- Roller skating has made a resurgence and provides a great option for being active. Skating has minimal surface friction when compared to the ground contact of walking or running, so the intensity could be considered low-to-moderate, which is optimal for burning a greater percentage of calories from fat. Plus, it uses a number of lower-body muscles, which helps to increase overall energy expenditure. Encourage clients to take proper precautions by wearing recommended safety gear and staying on approved pathways.
- Bicycling, like roller skating, can be an effective, low-impact method of fat burning, especially when moving on relatively flat terrain at a consistent, comfortable rate of speed. To optimize the fat-burning response, remind clients to keep moving at a pace where breathing is faster than normal, but they can maintain the ability to speak in complete sentences. Again, encourage clients to use bike paths that are away from automobile traffic and wear proper protective gear such as helmets and high-visibility clothing for optimal safety.
- Hiking local, off-road trails are a great option for an activity that can elevate the heart rate without becoming out of breath. Hiking trails are also a great way to explore recreational areas while experiencing nature and learning more about the local area. Help clients identify local hiking trails that are within their fitness level and ability and encourage them to make weekend hikes an activity for the entire family.
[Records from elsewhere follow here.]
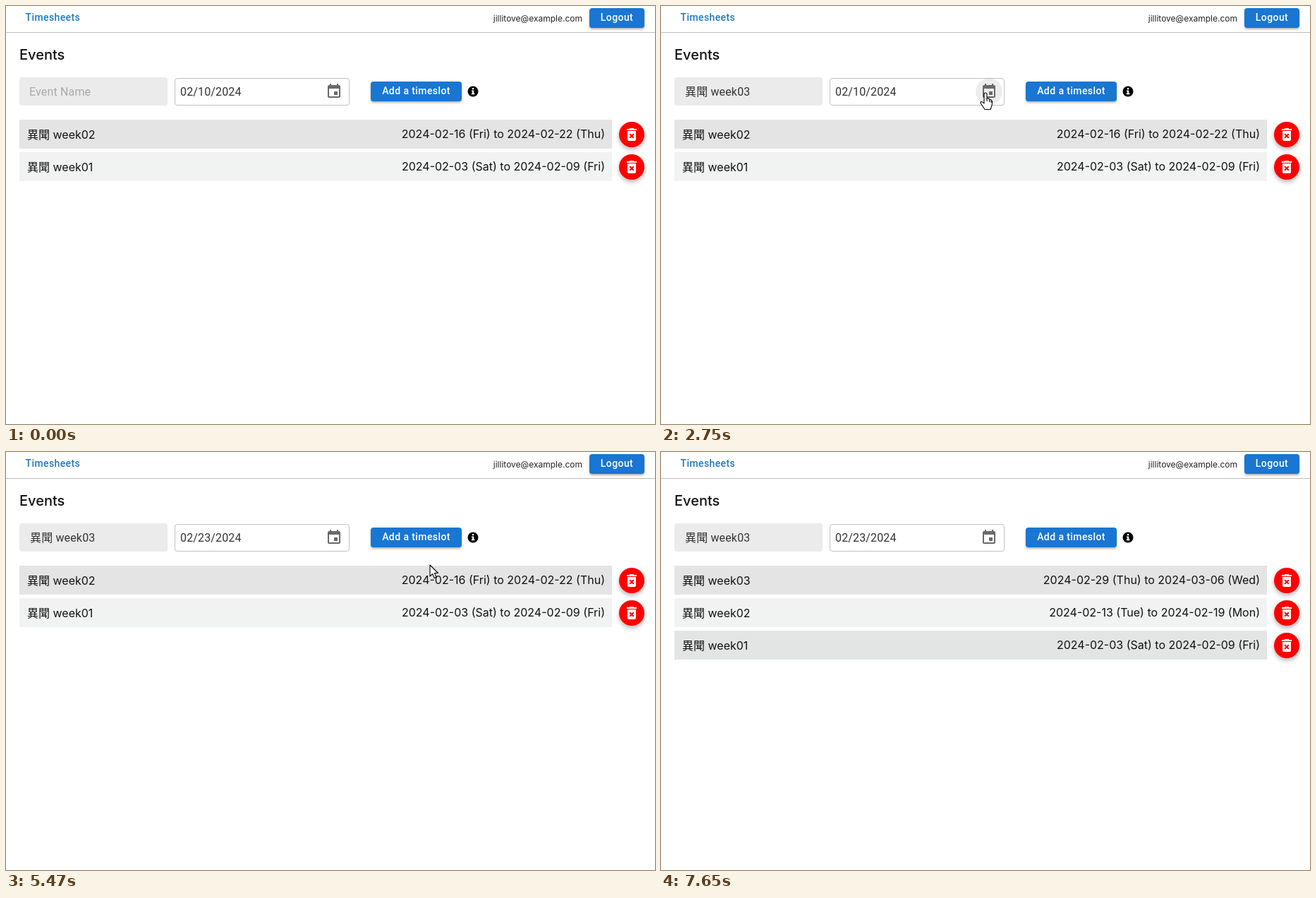
Write an HTML page that moves like this. It is 920x592 px and loops after 9160 ms.

```html
<!DOCTYPE html>
<html lang="en">
<head>
<meta charset="utf-8">
<title>Timesheets</title>
<style>
html, body { margin: 0; width: 100%; height: 100%; overflow: hidden; background: #fff; }
svg { display: block; }
text { font: 16px Inter, "Noto Sans CJK TC", "Noto Sans CJK JP", sans-serif; fill: #111; white-space: pre; }
.cjk { font-weight: 300; }
.rob { font-family: Roboto, "Noto Sans CJK TC", "Noto Sans CJK JP", sans-serif; letter-spacing: .15px; fill: #333; }
.btn { font-size: 14px; font-weight: 500; letter-spacing: .4px; }
.white { fill: #fff; }
.mid { text-anchor: middle; }
.end { text-anchor: end; }
.day { font-size: 12px; letter-spacing: .4px; }
.item { font: 12px "Noto Sans", "Noto Sans CJK TC", "Noto Sans CJK JP", sans-serif; word-spacing: 2px; fill: #222; }
.raised { filter: drop-shadow(0 2px 1.5px rgba(0,0,0,.3)); }
.round { filter: drop-shadow(0 3px 3px rgba(0,0,0,.3)); }
.paper { filter: drop-shadow(0 4px 5px rgba(0,0,0,.32)); }
.menu { filter: drop-shadow(0 1px 2px rgba(0,0,0,.28)); }
</style>
</head>
<body>
<svg width="920" height="592" viewBox="0 0 920 592">
  <g id="page">
    <text class="rob btn" x="27.500" y="21" style="fill:#1f77c2">Timesheets</text>
    <text class="end" x="817" y="22" style="font-size:12px;fill:#222">jillitove@example.com</text>
    <rect class="raised" x="827" y="3" width="78" height="28" rx="4" fill="#1976d2"/>
    <text class="rob btn white mid" x="866" y="21">Logout</text>
    <path d="M0 37.500H920" stroke="#bdbdbd"/>
    <text x="19" y="76" style="font-size:20px;font-weight:500">Events</text>

    <rect x="19" y="101" width="210" height="40" rx="4" fill="#ebebeb"/>
    <text id="name" class="rob" y="127"></text>
    <path id="caret" stroke="#222"/>
    <rect id="box" fill="none"/>
    <text id="date" class="rob" x="247" y="127"></text>
    <circle id="ripple" cx="465" cy="121" r="19" fill="#000" fill-opacity=".07"/>
    <path transform="translate(453 109)" fill="#6b6868" d="M17 12h-5v5h5v-5zM16 1v2H8V1H6v2H5c-1.110 0-1.990.9-1.990 2L3 19c0 1.100.89 2 2 2h14c1.100 0 2-.9 2-2V5c0-1.100-.9-2-2-2h-1V1h-2zm3 18H5V8h14v11z"/>
    <rect id="add" class="raised" x="517" y="107" width="129" height="28" rx="4"/>
    <text class="rob btn white mid" x="581.500" y="125">Add a timeslot</text>
    <circle cx="662" cy="121" r="7.500"/>
    <path d="M661 116h2.200v2.200h-2.200zM660 119.500h3.200v4h1.200v1.700h-4.600v-1.700h1.300v-2.300h-1.100z" fill="#fff"/>
    <g id="rows"></g>
  </g>

  <g id="menu"></g>

  <g id="calendar">
    <rect class="paper" x="239" y="141" width="320" height="334" rx="4" fill="#fff"/>
    <text class="rob" x="263" y="177" style="font-weight:500">February 2024</text>
    <path d="M386 170h10l-5 5z" fill="#666"/>
    <path d="M490 167l-5.500 5 5.500 5M524 167l5.500 5-5.500 5" fill="none" stroke="#666" stroke-width="2"/>
    <circle id="hover" r="18" fill="#f2f7fc"/>
    <circle id="chosen" r="18"/>
    <g id="days"></g>
  </g>

  <g id="loader" fill="#36d7b7"></g>

  <g id="cursor" stroke="#000" stroke-width="1.100" fill="#fff" stroke-linejoin="round">
    <path id="arrow" d="M0 0V16L3.700 12.600L6.200 18.500L9 17.300L6.500 11.500H11.500Z"/>
    <path id="beam" fill="none" d="M-4-8H-1L0-7L1-8H4M0-7V7M-4 8H-1L0 7L1 8H4"/>
    <g id="hand">
      <path d="M-2 2Q-2 0 0 0T2 2V8Q5 7 5.500 9.500Q8 8.500 8 11Q10 10.500 9.500 14L9 18L7 23.500H-1L-6 16Q-8 13-6 12.500Q-4 12.500-2 15Z"/>
      <path d="M2 8V12M5.500 9.500V13M8 11V14" fill="none"/>
    </g>
  </g>
</svg>
<script>
const LOOP = 9160;
const $ = id => document.getElementById(id);
const set = (id, attrs) => { for (const k in attrs) $(id).setAttribute(k, attrs[k]); };
const show = (id, on) => { $(id).style.display = on ? '' : 'none'; };
const clamp = v => Math.max(0, Math.min(1, v));
const smooth = v => v * v * (3 - 2 * v);
const within = (t, a, b) => t >= a && t < b;
// Latest value whose start time has passed
const latest = (t, list) => list.filter(s => s[0] <= t).pop()[1];
const put = (id, html) => {
  const el = $(id);
  if (el.markup !== html) el.innerHTML = el.markup = html;
};
const label = week => `<tspan class="cjk">異聞</tspan> week${week}`;

const TRASH = 'M6 19c0 1.100.9 2 2 2h8c1.100 0 2-.9 2-2V7H6v12zm2.460-7.120l1.410-1.410L12 12.590l2.120-2.120 1.410 1.410L13.410 14l2.120 2.120-1.410 1.410L12 15.410l-2.120 2.120-1.410-1.410L10.590 14l-2.130-2.120zM15.500 4l-1-1h-5l-1 1H5v2h14V4z';
const ROW_FILL = ['#e4e4e4', '#f1f2f2', '#e3e5e4'];
const FIRST = ['01', '2024-02-03 (Sat) to 2024-02-09 (Fri)'];
const BEFORE = [['02', '2024-02-16 (Fri) to 2024-02-22 (Thu)'], FIRST];
const AFTER = [
  ['03', '2024-02-29 (Thu) to 2024-03-06 (Wed)'],
  ['02', '2024-02-13 (Tue) to 2024-02-19 (Mon)'], FIRST];

const rowMarkup = ([week, range], i) => `<g transform="translate(0 ${161 + 46 * i})">
  <rect x="19" width="840" height="41" fill="${ROW_FILL[i]}"/>
  <text x="30" y="27">${label(week)}</text>
  <text class="end" x="849" y="26">${range}</text>
  <circle class="round" cx="887" cy="21" r="18" fill="#f00"/>
  <path transform="translate(875 9)" fill="#fff" d="${TRASH}"/></g>`;

function menuMarkup(weeks, lit) {
  if (!weeks.length) return '';
  return `<rect class="menu" x="103" y="150" width="156" height="${36 * weeks.length + 8}" rx="7" fill="#fff"/>` +
    (lit ? '<rect x="103" y="154" width="156" height="36" fill="#eee"/>' : '') +
    weeks.map((w, i) => `<text class="item" x="115.500" y="${177 + 36 * i}">${label(w)}</text>`).join('');
}

// 1 February 2024 is a Thursday
const dayPos = d => [279 + 40 * ((d + 3) % 7), 254 + 38 * Math.floor((d + 3) / 7)];
function daysMarkup(chosen) {
  let out = [...'SMTWTFS'].map((c, i) =>
    `<text class="rob day mid" x="${279 + 40 * i}" y="218" style="fill:#858585">${c}</text>`).join('');
  for (let d = 1; d < 30; d++) {
    const [x, y] = dayPos(d);
    out += `<text class="rob day mid" x="${x}" y="${y + 4}"${d === chosen ? ' style="fill:#fff;font-weight:700"' : ''}>${d}</text>`;
  }
  return out;
}

// Pointer route: time, x, y
const ROUTE = [
  [170, 885, 585], [480, 285, 346], [700, 156, 122], [850, 156, 122], [1030, 188, 181],
  [1170, 188, 181], [1450, 156, 122], [2250, 156, 122], [2720, 460, 123], [3400, 460, 123],
  [3760, 316, 391], [4050, 358, 391], [4330, 438, 362], [4460, 470, 322], [4620, 479, 367],
  [5180, 479, 367], [5470, 601, 160], [5650, 583, 121], [6200, 583, 121], [6510, 758, 354],
  [6900, 924, 575]];

function pointer(t) {
  const i = ROUTE.findIndex(p => p[0] > t);
  if (i < 1) return null;
  const [t0, x0, y0] = ROUTE[i - 1], [t1, x1, y1] = ROUTE[i];
  const k = smooth((t - t0) / (t1 - t0));
  return [x0 + (x1 - x0) * k, y0 + (y1 - y0) * k];
}

function drawPointer(t) {
  const p = pointer(t);
  show('cursor', p);
  if (!p) return;
  const [x, y] = p;
  const inside = (l, top, r, b) => x >= l && x <= r && y >= top && y <= b;
  const beam = inside(19, 101, 229, 141) || inside(239, 101, 440, 141);
  const hand = inside(446, 101, 484, 141) ||
    (within(t, 3450, 5180) && inside(260, 235, 540, 425)) ||
    (t < 6200 && inside(517, 107, 646, 135));
  show('beam', beam);
  show('hand', hand);
  show('arrow', !beam && !hand);
  set('cursor', { transform: `translate(${x.toFixed(1)} ${y.toFixed(1)})` });
}

function drawForm(t) {
  const week = latest(t, [[0, null], [1170, '02'], [1910, '0'], [2040, '03']]);
  put('name', week ? label(week) : 'Event Name');
  set('name', { x: week ? 34 : 33, style: week ? '' : 'fill:#a9a9a9' });
  show('caret', within(t, 750, 1170) || within(t, 1170, 1690) || within(t, 2040, 2300));
  set('caret', { d: `M${week ? 125.5 : 33.5} 112V131` });

  const weeks = latest(t, [[0, []], [800, ['02', '01', '03', '04', '05']], [1170, []],
    [1910, ['02', '01', '03']], [2040, ['03']], [2300, []]]);
  put('menu', menuMarkup(weeks, within(t, 980, 1170)));

  const picked = t >= 4970, focus = within(t, 2870, 5200);
  $('date').textContent = picked ? '02/23/2024' : '02/10/2024';
  set('box', focus
    ? { x: 240, y: 102, width: 246, height: 38, rx: 3, stroke: '#1c6fc0', 'stroke-width': 2 }
    : { x: 239.5, y: 102.5, width: 247, height: 38, rx: 3.5, stroke: '#c1c1c1', 'stroke-width': 1 });
  show('ripple', within(t, 2660, 3450));
  set('add', { fill: within(t, 5600, 6230) ? '#1565c0' : '#1976d2' });
}

function drawCalendar(t) {
  const alpha = smooth(clamp((t - 2900) / 250)) * (1 - smooth(clamp((t - 5020) / 200)));
  show('calendar', alpha > 0);
  if (!alpha) return;
  const day = t < 4970 ? 10 : 23;
  const [cx, cy] = dayPos(day);
  set('calendar', { opacity: alpha });
  set('chosen', { cx, cy: cy + 1, fill: t < 3450 ? '#2a72c4' : '#1565c0' });
  const over = latest(t, [[0, 0], [3720, 26], [3930, 27], [4130, 28], [4270, 22], [4400, 16], [4560, 23]]);
  show('hover', over);
  if (over) {
    const [hx, hy] = dayPos(over);
    set('hover', { cx: hx, cy: hy + 1 });
  }
  put('days', daysMarkup(day));
}

const LOAD = 6211;
function drawLoader(t) {
  const busy = within(t, LOAD, 7590);
  set('page', { opacity: busy ? 0.2 : 1 });
  show('loader', busy);
  if (!busy) return;
  put('loader', [443, 462, 481].map((x, i) => {
    const age = Math.max(0, t - LOAD - (i === 1 ? 0 : 350));
    const dip = 1 - Math.abs(1 - age % 700 / 350);
    return `<circle cx="${x}" cy="369" r="${7.5 * (1 - 0.25 * dip)}" opacity="${1 - 0.8 * dip}"/>`;
  }).join(''));
}

function frame() {
  const t = performance.now() % LOOP;
  put('rows', (t < 7650 ? BEFORE : AFTER).map(rowMarkup).join(''));
  drawForm(t);
  drawCalendar(t);
  drawLoader(t);
  drawPointer(t);
  requestAnimationFrame(frame);
}
frame();
</script>
</body>
</html>
```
- While muscles metabolize primarily fat to fuel activity at lower intensities, high-intensity interval training (HIIT) can allow more calories to be burned in a minimal amount of time. Research has found that a Tabata interval of body-weight exercises can produce similar results to running on a treadmill. Have a client do a four-minute Tabata interval that alternates between body-weight squats and push-ups (or spider-man planks) for eight, 20-second intervals. While HIIT relies primarily on anaerobic glycolysis (burning carbohydrates without oxygen) for energy, it could help burn more calories in less time.
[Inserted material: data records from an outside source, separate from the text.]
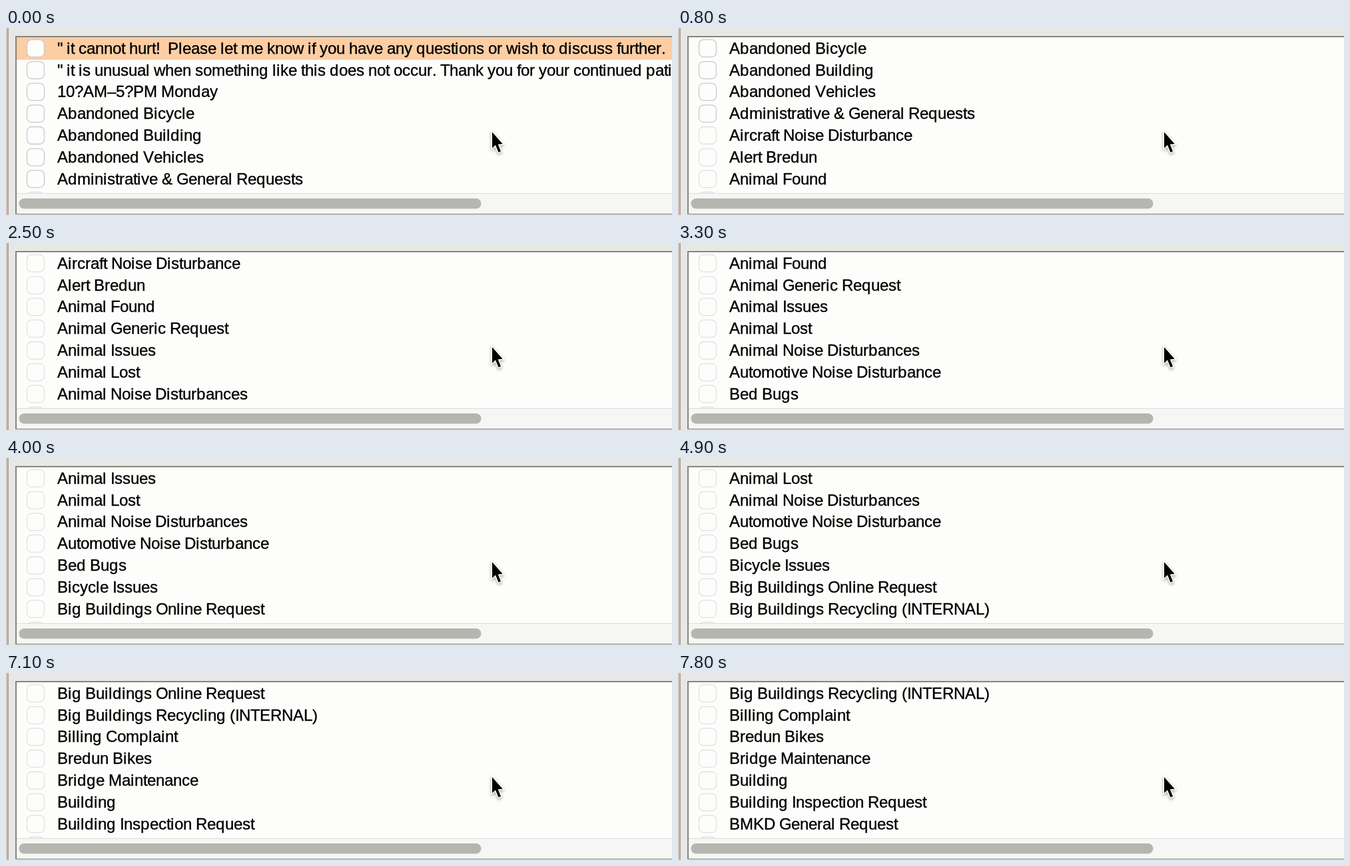
Write an HTML page with a canvas that moves like this. It is 1000 px wide and 282 px high and loops after 8000 ms.

```html
<!DOCTYPE html>
<html lang="en">
<head>
<meta charset="utf-8">
<title>Request type list</title>
<style>
  html, body { margin: 0; width: 100%; height: 100%; overflow: hidden; background: #e7e7e5; }
  canvas { display: block; width: 1000px; height: 282px; }
</style>
</head>
<body>
<canvas id="stage" width="1000" height="282"></canvas>
<script>
const ctx = document.getElementById("stage").getContext("2d");
const LOOP = 8000;
const PITCH = 32.83;
const FIRST_ROW = 30.7;
const LAST_GREY = 6;
const PAPER = "#fdfdfb";

const items = [
  '" it cannot hurt!  Please let me know if you have any questions or wish to discuss further.',
  '" it is unusual when something like this does not occur. Thank you for your continued patience.',
  "10?AM–5?PM Monday",
  "Abandoned Bicycle",
  "Abandoned Building",
  "Abandoned Vehicles",
  "Administrative & General Requests",
  "Aircraft Noise Disturbance",
  "Alert Bredun",
  "Animal Found",
  "Animal Generic Request",
  "Animal Issues",
  "Animal Lost",
  "Animal Noise Disturbances",
  "Automotive Noise Disturbance",
  "Bed Bugs",
  "Bicycle Issues",
  "Big Buildings Online Request",
  "Big Buildings Recycling (INTERNAL)",
  "Billing Complaint",
  "Bredun Bikes",
  "Bridge Maintenance",
  "Building",
  "Building Inspection Request",
  "BMKD General Request"
];

// Each wheel click moves the list by one row.
const clicks = [100, 400, 700, 1000, 1700, 2000, 2300, 3000, 3300,
  3600, 3900, 4900, 5400, 5800, 6100, 6400, 7100, 7500];

function rect(x, y, w, h, color) {
  ctx.fillStyle = color;
  ctx.fillRect(x, y, w, h);
}

function roundBox(x, y, w, h, r) {
  ctx.beginPath();
  ctx.roundRect(x, y, w, h, r);
}

function drawPanel() {
  rect(0, 0, 1000, 282, "#e7e7e5");
  rect(0, 0, 2, 282, "#cfc4bc");
  rect(2, 0, 2, 282, "#b5a299");
  rect(14, 12, 986, 269, "#85857c");
  rect(16, 14, 984, 266, PAPER);
}

function drawCheckbox(cy, grey) {
  roundBox(31.5, cy - 13, 26, 26, 7);
  ctx.fillStyle = PAPER;
  ctx.fill();
  ctx.lineWidth = 1.3;
  ctx.strokeStyle = grey ? "#c9c9d3" : "#e1e1e5";
  ctx.stroke();
}

// Hinted type: whole-pixel advances, with round-and-stem letters one pixel wider.
function advance(letter) {
  const width = Math.floor(ctx.measureText(letter).width + 0.1);
  return Math.max(6, width) + ("bdgpq".includes(letter) ? 1 : 0);
}

function drawText(text, x, y) {
  for (const letter of text) {
    ctx.fillText(letter, x, y);
    ctx.strokeText(letter, x, y);
    x += advance(letter);
  }
}

function drawRows(top) {
  ctx.save();
  ctx.beginPath();
  ctx.rect(16, 14, 984, 235);
  ctx.clip();
  ctx.font = '24px "Liberation Sans", Arial, sans-serif';
  for (let row = 0; row < 8; row++) {
    const index = top + row;
    const cy = FIRST_ROW + row * PITCH;
    if (index === 0) rect(16, 14, 984, 34, "#fdcea4");
    drawCheckbox(cy, index <= LAST_GREY);
    if (row < 7) {
      ctx.fillStyle = ctx.strokeStyle = "#000";
      ctx.lineWidth = 0.35;
      drawText(items[index], 77, Math.round(cy + 8));
    }
  }
  ctx.restore();
}

function drawScrollbar() {
  rect(16, 249, 984, 31, "#f6f6f4");
  rect(16, 249, 984, 1, "#dcdce0");
  roundBox(19.5, 257, 694, 15.5, 7.75);
  ctx.fillStyle = "#b6b6b0";
  ctx.fill();
}

function drawPointer() {
  ctx.beginPath();
  ctx.moveTo(730, 157);
  for (const [x, y] of [[730, 181], [735, 176.5], [739.5, 187.5], [743, 186],
    [738.7, 175.5], [745.7, 174.8]]) ctx.lineTo(x, y);
  ctx.closePath();
  ctx.save();
  ctx.shadowColor = "rgba(0, 0, 0, 0.35)";
  ctx.shadowBlur = 4;
  ctx.shadowOffsetY = 2;
  ctx.lineWidth = 3;
  ctx.strokeStyle = PAPER;
  ctx.stroke();
  ctx.restore();
  ctx.fillStyle = "#000";
  ctx.fill();
}

function draw(time) {
  const top = clicks.filter(click => click <= time).length;
  drawPanel();
  drawRows(top);
  drawScrollbar();
  drawPointer();
}

const start = performance.now();
function tick() {
  draw((performance.now() - start) % LOOP);
  requestAnimationFrame(tick);
}
tick();
</script>
</body>
</html>
```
Low-to-moderate intensity exercise that relies on lipolysis is also a great option for active recovery the day after a really hard workout. A recovery day does not mean skipping a chance to exercise; for example, a hike the day after a really hard strength workout is a great way to help muscles recover while providing an opportunity to burn fat. It is important to note, however, that even though exercise performed at a lower intensity (below the talk test threshold) does burn a greater percentage of calories from fat, it does not lead to a greater number of total calories burned from fat when compared to higher-intensity exercise. Therefore, incorporating the seven steps above can lead to positive results because they include both moderate- and higher-intensity exercises. The idea that there is a specific “fat-burning zone” is true in the sense that lower-intensity exercise will burn a greater percentage of calories from fat, but for weight loss it is the total amount of calories that is most important.
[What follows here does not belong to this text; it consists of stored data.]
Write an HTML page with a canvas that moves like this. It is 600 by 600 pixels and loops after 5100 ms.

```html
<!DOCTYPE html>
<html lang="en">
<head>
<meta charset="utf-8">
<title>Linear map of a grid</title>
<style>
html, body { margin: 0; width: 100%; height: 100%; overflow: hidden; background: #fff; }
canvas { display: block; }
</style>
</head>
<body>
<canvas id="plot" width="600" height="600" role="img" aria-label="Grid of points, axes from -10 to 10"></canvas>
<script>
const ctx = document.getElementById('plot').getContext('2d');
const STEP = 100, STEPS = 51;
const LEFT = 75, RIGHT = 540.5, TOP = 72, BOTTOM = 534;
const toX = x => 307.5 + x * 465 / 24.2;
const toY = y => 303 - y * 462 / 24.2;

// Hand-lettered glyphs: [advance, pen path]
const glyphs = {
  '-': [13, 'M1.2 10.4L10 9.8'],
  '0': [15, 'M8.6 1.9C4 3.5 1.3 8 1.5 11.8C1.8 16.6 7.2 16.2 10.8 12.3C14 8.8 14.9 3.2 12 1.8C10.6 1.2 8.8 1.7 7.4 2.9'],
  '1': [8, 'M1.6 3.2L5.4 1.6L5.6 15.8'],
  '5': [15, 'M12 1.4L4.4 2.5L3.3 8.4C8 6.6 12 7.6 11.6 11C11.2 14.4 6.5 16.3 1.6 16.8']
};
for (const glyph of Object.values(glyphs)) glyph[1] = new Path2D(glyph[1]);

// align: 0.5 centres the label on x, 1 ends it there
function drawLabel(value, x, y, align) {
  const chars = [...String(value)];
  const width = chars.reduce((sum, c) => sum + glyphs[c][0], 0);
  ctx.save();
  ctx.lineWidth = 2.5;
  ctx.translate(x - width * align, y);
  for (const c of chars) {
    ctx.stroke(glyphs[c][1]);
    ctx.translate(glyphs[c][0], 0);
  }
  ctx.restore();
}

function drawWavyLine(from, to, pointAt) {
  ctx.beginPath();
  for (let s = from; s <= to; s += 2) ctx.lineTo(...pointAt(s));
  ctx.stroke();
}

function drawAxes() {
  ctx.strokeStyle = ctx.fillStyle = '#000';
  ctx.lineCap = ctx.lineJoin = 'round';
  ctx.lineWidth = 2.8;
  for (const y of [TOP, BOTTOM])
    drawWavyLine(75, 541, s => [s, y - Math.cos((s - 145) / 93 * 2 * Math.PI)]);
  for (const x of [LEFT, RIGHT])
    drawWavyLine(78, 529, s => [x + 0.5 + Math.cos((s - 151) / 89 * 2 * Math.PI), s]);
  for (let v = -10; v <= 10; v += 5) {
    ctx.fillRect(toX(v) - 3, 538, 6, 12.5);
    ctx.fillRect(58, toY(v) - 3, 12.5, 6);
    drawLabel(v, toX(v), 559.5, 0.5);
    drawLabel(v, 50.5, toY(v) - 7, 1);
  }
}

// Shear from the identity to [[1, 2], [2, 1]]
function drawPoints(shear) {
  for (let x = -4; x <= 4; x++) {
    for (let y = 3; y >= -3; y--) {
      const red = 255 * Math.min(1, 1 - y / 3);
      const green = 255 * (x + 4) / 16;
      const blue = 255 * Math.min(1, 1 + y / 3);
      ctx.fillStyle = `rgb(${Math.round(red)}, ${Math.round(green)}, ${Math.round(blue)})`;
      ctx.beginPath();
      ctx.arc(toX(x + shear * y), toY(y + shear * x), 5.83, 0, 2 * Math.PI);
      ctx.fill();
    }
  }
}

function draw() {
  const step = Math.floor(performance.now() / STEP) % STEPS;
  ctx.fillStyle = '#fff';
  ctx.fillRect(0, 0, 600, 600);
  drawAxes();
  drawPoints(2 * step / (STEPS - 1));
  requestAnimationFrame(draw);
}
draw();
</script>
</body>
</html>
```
As the seasons change and the weather begins to warm-up, clients who have been sweating indoors all winter will be looking for opportunities to be outside as much as possible. Providing clients with these options for outdoor workouts can help to build your value as a health and exercise professional, while also helping to ensure they remain active every day which is one of the most important components of long-term success from exercise.